● **TASK INSTRUCTIONS**
Find the number of lines in these records where the word "stripe" appears. Reply with that number and nothing more.
**** PROVIDED ENTRIES
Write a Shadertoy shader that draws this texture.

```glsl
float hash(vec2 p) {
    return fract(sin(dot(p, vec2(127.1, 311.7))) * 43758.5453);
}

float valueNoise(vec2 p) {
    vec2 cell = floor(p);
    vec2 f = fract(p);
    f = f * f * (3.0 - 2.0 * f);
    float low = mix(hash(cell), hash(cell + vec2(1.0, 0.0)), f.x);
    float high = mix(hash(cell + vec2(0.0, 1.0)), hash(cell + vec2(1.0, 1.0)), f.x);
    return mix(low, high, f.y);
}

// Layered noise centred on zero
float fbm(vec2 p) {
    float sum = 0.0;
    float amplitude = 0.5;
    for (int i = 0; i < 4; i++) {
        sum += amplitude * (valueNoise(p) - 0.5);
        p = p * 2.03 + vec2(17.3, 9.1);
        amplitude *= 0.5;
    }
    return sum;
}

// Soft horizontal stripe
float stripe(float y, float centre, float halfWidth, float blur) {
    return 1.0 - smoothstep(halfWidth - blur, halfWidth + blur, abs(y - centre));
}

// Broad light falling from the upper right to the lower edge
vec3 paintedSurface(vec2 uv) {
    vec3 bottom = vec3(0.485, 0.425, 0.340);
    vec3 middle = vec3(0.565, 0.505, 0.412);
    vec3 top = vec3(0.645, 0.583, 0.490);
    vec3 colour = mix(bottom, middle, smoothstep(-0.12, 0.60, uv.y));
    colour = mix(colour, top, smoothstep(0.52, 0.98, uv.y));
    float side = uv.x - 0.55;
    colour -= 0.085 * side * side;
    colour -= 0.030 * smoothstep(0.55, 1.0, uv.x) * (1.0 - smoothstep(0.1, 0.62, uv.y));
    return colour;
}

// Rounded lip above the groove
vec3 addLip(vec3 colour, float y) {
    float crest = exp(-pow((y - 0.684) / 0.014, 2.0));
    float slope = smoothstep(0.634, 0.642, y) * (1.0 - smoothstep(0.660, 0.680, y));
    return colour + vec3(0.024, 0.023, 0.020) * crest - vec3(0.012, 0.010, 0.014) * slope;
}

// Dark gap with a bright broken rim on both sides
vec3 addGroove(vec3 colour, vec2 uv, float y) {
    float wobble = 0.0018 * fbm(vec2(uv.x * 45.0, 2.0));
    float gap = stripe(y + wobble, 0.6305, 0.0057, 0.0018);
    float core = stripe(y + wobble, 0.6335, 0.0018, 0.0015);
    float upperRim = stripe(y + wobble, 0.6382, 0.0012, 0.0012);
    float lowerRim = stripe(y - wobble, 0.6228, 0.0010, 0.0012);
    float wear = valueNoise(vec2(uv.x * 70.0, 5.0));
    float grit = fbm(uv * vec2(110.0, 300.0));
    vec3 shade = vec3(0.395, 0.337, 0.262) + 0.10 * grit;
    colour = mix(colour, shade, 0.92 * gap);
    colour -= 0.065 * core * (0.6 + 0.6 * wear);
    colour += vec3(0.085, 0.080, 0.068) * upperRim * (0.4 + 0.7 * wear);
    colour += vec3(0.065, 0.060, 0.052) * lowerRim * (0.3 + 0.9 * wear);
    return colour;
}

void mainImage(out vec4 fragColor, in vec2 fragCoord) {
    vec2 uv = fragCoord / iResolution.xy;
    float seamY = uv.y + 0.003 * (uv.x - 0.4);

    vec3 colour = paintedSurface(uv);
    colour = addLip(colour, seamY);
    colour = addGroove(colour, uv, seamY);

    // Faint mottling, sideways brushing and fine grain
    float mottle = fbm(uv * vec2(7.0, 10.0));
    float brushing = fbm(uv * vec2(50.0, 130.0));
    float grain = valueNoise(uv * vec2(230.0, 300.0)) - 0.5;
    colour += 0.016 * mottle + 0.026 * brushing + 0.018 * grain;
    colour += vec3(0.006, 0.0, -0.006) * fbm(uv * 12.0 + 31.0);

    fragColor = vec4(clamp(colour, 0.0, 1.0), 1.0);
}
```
********
● **ANSWER TO THIS PROBLEM**
6